    awesome links! this definitely inspired me greatly

    trying to decide either do cookies, doughnuts or cupcakes based on popularity and quality control while being at the farmer markets ... Is it possible to do shortbread cookie only and have different flavours or have to be different kind of cookies like chocolate chip, shortbread, snickerdoodle etc?
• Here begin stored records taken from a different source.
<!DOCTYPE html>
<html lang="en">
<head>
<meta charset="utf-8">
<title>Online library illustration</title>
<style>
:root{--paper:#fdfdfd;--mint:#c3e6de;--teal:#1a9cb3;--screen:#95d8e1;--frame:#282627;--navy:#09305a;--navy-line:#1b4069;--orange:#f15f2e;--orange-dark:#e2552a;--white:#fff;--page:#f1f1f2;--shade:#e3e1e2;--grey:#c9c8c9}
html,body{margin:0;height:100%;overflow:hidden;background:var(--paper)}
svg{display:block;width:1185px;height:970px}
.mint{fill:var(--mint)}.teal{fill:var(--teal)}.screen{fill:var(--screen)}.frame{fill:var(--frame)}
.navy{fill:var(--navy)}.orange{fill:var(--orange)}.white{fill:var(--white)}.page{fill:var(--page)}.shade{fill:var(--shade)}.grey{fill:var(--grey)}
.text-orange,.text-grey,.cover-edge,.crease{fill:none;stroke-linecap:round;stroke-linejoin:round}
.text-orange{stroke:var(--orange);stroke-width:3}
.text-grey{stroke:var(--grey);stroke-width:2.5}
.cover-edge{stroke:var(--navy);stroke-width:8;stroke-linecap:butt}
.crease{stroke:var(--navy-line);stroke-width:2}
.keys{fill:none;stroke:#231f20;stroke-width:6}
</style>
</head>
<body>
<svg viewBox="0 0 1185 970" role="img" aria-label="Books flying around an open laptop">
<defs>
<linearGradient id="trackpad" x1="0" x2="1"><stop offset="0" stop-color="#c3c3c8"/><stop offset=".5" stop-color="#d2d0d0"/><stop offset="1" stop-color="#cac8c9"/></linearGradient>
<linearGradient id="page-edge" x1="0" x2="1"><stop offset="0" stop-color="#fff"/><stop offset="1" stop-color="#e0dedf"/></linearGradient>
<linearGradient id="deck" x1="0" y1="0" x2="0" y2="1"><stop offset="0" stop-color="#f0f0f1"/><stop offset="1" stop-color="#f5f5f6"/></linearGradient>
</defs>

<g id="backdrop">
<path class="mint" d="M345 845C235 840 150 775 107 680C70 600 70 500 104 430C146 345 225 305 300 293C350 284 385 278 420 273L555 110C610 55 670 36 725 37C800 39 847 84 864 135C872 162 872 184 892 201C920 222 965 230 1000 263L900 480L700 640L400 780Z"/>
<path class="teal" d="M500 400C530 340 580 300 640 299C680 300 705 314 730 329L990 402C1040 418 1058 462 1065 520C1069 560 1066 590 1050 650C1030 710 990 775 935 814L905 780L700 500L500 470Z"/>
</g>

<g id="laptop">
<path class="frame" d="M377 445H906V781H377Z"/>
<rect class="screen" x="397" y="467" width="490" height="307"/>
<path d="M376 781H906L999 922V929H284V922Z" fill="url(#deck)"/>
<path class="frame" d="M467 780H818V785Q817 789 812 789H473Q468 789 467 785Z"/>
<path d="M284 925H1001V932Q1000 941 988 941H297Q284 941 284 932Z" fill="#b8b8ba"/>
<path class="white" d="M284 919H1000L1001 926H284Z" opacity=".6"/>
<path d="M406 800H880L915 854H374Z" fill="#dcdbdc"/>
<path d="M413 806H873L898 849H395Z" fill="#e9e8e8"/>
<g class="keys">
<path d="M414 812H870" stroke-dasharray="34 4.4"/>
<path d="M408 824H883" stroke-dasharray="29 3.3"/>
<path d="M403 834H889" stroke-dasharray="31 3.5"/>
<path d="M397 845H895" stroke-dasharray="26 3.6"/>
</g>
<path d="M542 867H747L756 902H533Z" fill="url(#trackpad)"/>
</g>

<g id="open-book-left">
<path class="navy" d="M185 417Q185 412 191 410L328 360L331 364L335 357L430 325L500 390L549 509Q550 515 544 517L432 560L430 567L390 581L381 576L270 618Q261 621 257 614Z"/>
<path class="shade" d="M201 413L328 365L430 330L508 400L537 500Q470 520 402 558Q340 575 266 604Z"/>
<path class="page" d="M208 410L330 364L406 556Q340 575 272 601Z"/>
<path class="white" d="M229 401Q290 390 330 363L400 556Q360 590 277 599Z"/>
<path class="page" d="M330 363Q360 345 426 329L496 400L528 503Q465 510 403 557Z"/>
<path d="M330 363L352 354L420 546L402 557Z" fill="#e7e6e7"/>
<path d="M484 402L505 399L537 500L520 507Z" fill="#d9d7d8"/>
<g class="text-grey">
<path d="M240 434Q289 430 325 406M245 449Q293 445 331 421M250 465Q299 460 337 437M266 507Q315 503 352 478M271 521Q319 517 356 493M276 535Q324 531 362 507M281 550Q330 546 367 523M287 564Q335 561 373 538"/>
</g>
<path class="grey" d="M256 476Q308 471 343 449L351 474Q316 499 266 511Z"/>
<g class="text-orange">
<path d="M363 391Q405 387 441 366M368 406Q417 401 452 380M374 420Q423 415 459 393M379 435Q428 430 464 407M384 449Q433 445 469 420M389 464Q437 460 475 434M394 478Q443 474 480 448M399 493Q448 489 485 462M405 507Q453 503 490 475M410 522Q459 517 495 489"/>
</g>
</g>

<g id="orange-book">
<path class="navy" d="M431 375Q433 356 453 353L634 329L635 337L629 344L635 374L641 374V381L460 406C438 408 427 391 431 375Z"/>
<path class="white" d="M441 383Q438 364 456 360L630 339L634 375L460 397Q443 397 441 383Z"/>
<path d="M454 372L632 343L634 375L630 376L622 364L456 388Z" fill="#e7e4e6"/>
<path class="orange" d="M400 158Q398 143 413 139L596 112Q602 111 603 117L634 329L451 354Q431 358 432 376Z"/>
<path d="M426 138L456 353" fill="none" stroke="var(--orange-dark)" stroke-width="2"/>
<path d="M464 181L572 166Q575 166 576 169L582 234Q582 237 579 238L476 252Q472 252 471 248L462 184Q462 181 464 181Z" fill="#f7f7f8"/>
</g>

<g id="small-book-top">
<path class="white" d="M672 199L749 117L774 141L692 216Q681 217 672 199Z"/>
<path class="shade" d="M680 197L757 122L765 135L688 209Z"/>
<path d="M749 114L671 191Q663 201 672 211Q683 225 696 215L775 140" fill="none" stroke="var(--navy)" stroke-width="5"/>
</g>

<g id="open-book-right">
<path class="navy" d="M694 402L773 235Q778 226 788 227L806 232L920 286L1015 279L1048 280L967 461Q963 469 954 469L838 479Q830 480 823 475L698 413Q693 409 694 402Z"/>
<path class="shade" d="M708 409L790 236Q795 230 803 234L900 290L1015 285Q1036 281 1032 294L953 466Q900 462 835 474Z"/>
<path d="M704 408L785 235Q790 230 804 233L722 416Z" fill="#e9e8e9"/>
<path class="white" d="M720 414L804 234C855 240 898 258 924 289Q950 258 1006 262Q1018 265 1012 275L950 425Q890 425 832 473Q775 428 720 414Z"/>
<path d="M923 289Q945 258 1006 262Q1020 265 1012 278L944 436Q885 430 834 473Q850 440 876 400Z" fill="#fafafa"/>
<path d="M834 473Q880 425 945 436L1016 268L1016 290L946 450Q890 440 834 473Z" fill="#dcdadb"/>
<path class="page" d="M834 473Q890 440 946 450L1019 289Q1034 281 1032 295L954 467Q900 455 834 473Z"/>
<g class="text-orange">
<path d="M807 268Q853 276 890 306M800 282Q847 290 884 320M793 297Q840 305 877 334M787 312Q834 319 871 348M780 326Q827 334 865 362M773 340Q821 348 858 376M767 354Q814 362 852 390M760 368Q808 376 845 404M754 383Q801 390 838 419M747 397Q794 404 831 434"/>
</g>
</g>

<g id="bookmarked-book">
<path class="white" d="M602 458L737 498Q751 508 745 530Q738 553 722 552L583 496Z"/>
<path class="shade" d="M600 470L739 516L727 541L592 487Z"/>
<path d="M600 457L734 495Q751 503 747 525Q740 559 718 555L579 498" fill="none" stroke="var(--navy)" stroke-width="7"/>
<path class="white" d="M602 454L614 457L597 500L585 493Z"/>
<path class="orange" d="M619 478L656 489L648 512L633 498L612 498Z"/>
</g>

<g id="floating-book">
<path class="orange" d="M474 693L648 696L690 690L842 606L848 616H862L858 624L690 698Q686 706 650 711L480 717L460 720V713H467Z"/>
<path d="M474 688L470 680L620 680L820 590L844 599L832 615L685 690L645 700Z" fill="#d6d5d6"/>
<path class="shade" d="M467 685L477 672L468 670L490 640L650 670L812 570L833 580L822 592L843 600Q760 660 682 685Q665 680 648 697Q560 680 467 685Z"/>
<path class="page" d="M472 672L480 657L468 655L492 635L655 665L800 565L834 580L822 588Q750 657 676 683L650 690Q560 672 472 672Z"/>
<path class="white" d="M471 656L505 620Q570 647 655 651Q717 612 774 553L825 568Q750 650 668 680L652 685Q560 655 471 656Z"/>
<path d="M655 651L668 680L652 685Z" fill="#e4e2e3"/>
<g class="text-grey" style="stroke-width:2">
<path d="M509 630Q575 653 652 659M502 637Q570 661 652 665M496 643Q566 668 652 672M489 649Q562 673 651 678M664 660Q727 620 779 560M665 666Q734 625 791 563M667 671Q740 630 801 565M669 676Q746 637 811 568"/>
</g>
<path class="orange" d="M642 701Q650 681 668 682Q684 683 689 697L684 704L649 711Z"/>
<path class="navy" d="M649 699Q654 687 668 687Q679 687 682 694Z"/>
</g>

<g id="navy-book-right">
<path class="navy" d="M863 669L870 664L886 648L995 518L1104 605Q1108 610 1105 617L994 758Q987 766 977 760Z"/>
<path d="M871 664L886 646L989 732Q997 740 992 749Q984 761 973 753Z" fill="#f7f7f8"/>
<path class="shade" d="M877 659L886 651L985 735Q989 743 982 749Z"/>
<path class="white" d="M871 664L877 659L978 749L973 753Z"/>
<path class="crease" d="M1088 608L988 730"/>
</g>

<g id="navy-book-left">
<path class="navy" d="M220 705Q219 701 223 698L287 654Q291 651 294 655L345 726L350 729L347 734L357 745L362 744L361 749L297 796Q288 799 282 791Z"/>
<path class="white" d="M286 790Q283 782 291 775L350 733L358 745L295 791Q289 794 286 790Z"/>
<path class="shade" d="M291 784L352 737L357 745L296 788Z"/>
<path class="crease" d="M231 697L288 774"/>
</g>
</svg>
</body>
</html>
    I e-mail a speciality leasing person at a mall nearby for their cart, kiosk and temporary leasing opportunities to see if that another avenue to do instead of the farmer market since the mall is year round and farmer markets aren't. I just hope the rent/cost is not crazy high lol